And on the news yesterday morning, we learned that what happens in Vegas apparently doesn’t stay in Vegas—at least not if you’re a member of the British royal family. No, I haven’t seen the pictures and really don’t wish to.
The point here is, when you throw something out there and it makes its way through social media land, you can’t take it back. One really bad photograph or even a single mis-statement can have major consequences. Sometimes it can even be a career ender. Just ask that former congressman from New York.
Not only might unwise posting get you in trouble with your followers (and if you’re a politician, your constituents) but it can also cause problems with present and future employers. I have heard from more than one person about the job they didn’t get after their future employer “googled” them.
So, how do you avoid blundering your way through the social media world?
Here are a few questions to ask yourself before you hit the “post” button.
- Will this post hurt or help my business or my reputation?
- What will happen if this post goes viral?
- Will this post be offensive to my followers?
- Can I find a better way to say this?
- Is this a good idea?
- Is it true, is it right, does it improve upon the silence? (If you’ve been around a while, you’ll recognize this as the tag line from my old blog).
- And finally—Are you sober? (Yes, being under the influence is the cause of many a problem post)

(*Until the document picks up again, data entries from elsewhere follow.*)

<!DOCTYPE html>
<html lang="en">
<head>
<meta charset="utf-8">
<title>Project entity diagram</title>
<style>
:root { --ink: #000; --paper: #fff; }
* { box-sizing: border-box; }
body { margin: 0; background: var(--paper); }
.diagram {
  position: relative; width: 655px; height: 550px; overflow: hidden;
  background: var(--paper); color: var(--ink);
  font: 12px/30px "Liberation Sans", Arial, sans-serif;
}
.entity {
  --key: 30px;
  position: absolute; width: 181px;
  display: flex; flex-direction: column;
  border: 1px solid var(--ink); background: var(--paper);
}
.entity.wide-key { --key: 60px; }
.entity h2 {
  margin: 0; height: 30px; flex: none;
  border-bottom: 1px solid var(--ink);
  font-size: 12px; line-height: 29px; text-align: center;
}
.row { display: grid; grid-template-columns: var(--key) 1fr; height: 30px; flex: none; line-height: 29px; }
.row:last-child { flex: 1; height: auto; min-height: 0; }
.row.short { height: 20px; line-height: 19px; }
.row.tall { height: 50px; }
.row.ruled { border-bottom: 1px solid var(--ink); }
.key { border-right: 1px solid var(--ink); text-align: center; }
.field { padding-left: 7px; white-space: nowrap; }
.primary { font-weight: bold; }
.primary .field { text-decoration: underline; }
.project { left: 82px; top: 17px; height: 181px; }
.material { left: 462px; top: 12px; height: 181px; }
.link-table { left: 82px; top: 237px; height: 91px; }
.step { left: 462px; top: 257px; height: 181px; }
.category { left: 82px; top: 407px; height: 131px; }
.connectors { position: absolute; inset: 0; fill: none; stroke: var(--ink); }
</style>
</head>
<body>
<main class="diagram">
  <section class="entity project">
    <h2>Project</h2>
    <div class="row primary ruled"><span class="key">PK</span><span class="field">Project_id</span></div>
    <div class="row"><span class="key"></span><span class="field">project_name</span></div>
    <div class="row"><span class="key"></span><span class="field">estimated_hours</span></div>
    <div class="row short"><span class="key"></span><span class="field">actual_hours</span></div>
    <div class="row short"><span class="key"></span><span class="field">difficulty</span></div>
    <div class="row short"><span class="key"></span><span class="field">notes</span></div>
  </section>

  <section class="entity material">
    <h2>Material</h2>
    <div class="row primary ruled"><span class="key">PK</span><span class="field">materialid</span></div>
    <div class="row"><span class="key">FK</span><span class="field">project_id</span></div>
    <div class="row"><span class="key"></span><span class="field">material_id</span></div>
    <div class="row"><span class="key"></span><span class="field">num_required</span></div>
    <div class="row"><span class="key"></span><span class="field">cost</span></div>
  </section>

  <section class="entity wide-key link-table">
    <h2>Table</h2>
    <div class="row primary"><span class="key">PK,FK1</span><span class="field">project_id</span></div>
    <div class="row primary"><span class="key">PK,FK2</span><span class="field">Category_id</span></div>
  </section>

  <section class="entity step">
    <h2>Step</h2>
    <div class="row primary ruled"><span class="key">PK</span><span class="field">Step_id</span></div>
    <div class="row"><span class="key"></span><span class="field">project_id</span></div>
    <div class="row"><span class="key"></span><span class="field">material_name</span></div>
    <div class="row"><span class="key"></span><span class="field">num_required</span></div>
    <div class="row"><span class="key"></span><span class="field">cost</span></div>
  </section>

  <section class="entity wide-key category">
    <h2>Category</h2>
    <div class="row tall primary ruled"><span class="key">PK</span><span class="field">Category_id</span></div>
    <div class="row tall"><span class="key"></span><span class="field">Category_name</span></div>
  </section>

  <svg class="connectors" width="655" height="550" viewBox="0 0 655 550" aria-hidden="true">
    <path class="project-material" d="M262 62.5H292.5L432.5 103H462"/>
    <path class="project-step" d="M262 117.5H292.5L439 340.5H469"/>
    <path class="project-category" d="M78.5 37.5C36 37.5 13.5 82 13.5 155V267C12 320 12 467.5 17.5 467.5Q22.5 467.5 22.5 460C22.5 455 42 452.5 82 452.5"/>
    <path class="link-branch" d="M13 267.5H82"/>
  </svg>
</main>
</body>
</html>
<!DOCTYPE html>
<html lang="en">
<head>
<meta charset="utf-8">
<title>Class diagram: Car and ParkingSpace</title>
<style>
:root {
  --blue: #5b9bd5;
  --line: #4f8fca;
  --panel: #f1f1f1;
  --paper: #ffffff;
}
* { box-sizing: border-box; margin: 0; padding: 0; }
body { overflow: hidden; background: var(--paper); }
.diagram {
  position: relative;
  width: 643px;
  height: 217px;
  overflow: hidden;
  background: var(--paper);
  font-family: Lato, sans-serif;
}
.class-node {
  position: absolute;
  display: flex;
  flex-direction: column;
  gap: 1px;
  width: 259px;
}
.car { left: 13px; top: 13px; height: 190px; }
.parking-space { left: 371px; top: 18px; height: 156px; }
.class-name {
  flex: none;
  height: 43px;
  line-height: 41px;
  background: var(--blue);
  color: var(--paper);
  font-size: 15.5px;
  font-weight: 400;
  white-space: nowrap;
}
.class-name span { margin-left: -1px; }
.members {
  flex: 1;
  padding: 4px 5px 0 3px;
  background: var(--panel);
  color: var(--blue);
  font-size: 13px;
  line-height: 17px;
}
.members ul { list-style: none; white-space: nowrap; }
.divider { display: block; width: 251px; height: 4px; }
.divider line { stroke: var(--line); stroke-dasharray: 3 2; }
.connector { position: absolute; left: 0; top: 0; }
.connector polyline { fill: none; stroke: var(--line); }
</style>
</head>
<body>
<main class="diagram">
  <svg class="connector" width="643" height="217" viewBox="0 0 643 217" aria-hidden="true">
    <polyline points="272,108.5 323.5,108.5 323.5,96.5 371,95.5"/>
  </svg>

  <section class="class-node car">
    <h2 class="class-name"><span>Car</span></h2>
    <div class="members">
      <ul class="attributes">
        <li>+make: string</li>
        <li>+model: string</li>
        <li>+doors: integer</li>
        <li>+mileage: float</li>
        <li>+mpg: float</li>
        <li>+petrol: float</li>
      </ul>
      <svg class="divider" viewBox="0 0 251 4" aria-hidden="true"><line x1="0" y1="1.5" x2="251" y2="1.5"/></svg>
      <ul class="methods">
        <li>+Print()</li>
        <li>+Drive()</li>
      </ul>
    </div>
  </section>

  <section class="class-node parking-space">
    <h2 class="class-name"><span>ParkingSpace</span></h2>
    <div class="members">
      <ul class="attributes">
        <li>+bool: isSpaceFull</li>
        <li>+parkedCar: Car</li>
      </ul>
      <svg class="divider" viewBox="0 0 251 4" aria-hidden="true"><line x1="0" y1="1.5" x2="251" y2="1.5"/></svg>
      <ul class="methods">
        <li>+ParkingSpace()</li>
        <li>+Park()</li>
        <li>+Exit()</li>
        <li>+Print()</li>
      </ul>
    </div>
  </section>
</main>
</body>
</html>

What about you? Are you guilty of any foot-inserting social media blunders? Have you been a victim of someone else’s blunder?